* **Work task**
If a line in the data has the string "Math", please show it.

* **Given data**

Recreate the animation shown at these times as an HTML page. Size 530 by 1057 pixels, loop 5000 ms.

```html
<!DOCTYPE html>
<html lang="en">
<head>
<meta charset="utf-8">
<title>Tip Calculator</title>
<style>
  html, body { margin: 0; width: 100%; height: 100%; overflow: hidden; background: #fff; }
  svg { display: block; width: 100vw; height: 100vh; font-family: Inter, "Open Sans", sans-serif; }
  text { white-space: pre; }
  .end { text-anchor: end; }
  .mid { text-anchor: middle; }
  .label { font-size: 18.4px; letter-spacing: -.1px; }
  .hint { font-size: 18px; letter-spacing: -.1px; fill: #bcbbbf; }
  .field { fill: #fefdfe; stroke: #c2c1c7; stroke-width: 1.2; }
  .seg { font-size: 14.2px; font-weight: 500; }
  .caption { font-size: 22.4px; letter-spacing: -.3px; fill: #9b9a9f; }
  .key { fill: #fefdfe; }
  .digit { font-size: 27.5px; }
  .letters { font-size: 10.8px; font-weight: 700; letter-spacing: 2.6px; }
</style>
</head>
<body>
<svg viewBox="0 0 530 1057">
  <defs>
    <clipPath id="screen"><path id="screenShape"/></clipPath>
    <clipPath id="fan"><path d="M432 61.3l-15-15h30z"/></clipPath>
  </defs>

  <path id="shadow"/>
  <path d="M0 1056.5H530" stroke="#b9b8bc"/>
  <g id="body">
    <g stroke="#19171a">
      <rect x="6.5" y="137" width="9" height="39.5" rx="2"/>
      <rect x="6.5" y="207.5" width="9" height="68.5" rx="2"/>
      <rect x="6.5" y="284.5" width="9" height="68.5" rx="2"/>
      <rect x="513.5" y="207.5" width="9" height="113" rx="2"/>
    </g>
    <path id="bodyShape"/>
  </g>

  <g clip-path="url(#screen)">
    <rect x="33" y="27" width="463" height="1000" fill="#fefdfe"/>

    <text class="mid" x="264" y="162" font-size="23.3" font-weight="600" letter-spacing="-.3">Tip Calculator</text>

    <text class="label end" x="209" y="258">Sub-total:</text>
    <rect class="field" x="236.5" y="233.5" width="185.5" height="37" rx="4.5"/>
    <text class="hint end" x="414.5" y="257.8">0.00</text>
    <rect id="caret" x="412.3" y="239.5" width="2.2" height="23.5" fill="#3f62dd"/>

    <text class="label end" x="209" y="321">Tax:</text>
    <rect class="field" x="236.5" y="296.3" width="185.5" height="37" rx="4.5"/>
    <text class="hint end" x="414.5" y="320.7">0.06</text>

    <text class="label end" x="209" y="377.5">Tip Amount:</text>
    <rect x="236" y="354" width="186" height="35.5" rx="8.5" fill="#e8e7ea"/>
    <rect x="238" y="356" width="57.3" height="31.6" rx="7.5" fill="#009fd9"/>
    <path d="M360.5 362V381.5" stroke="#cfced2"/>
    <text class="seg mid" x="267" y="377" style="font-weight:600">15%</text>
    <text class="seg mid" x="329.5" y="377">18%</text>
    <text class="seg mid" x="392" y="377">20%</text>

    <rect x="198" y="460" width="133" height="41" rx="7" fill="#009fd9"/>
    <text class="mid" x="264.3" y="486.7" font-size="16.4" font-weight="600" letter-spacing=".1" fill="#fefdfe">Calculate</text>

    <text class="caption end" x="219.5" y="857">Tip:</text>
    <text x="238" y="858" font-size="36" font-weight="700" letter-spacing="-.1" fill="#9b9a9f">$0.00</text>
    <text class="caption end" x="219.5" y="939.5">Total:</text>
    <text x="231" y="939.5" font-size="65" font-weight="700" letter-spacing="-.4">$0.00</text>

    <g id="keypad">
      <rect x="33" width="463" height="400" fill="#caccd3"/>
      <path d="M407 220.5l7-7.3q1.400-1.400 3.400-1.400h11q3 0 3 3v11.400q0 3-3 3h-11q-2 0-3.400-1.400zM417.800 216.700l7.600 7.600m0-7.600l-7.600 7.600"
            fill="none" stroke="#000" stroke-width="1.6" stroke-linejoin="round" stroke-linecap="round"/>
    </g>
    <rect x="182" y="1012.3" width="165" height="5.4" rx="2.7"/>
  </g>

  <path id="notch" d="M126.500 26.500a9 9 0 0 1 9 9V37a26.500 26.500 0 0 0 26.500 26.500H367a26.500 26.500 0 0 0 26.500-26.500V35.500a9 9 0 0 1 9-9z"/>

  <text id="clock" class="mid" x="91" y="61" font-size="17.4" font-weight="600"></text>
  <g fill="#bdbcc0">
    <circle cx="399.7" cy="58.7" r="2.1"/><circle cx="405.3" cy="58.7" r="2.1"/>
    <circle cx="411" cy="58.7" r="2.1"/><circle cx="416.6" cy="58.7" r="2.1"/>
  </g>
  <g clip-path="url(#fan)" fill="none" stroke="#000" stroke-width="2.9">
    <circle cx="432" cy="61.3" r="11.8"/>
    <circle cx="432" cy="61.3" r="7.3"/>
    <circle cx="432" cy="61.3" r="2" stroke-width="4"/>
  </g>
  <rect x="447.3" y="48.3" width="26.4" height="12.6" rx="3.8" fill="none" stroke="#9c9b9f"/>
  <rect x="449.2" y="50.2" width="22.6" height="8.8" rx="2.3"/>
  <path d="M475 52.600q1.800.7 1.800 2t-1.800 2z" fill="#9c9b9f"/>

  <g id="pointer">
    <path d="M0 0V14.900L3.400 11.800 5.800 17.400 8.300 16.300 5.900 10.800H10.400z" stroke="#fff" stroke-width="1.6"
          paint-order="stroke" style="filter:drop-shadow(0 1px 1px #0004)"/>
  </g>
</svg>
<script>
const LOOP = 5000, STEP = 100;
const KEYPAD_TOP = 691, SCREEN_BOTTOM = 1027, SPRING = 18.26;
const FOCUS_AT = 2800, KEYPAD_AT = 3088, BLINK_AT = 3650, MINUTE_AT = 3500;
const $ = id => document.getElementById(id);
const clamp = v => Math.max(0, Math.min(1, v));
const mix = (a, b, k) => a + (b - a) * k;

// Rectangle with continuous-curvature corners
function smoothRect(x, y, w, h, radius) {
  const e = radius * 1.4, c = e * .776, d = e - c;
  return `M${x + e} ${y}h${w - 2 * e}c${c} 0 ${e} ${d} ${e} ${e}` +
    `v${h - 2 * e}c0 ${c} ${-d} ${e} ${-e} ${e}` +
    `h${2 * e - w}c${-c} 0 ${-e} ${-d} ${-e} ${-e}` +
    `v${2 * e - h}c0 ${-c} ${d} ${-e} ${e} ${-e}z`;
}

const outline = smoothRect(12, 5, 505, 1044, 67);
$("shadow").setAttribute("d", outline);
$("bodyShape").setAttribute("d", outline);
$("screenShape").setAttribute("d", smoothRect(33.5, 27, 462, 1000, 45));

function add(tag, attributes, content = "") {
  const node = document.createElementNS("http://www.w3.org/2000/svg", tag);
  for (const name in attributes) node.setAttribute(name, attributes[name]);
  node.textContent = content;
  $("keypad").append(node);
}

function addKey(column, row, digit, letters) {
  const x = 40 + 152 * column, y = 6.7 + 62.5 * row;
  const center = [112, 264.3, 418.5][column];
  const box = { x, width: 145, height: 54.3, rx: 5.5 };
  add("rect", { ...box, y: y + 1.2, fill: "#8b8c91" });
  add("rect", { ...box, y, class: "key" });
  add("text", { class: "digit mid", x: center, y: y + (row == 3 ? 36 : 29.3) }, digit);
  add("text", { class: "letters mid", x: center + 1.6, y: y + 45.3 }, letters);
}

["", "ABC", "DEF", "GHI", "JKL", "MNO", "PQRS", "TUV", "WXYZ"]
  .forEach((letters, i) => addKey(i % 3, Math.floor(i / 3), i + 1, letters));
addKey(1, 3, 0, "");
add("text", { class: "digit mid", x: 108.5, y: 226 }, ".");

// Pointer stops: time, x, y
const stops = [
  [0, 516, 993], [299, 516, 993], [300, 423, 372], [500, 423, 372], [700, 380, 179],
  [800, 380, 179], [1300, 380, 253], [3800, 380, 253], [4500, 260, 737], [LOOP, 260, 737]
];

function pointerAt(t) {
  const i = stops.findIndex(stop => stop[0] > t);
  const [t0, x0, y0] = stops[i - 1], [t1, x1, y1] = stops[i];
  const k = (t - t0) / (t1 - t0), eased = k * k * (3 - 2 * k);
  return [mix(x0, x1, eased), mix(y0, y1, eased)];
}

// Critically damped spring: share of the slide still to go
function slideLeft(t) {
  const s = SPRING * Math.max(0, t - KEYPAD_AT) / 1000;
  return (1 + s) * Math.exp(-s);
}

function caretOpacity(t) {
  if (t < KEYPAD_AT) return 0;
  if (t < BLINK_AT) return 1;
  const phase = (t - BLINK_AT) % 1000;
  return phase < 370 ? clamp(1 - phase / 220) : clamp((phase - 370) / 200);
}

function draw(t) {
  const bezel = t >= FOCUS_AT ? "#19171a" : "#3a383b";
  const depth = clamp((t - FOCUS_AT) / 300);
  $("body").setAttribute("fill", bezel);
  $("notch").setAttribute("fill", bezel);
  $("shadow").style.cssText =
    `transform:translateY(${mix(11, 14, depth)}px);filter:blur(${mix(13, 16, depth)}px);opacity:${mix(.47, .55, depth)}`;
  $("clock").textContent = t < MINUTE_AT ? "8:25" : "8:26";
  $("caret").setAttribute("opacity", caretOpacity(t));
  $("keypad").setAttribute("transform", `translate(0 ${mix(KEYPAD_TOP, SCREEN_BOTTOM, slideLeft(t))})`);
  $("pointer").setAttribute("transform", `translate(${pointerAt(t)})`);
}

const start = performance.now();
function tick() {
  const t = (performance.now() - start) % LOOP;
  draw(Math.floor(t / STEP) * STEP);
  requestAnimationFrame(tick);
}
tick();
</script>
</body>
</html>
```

* **Reply to the exercise**
const clamp = v => Math.max(0, Math.min(1, v));
  .forEach((letters, i) => addKey(i % 3, Math.floor(i / 3), i + 1, letters));
  const s = SPRING * Math.max(0, t - KEYPAD_AT) / 1000;
  return (1 + s) * Math.exp(-s);
  draw(Math.floor(t / STEP) * STEP);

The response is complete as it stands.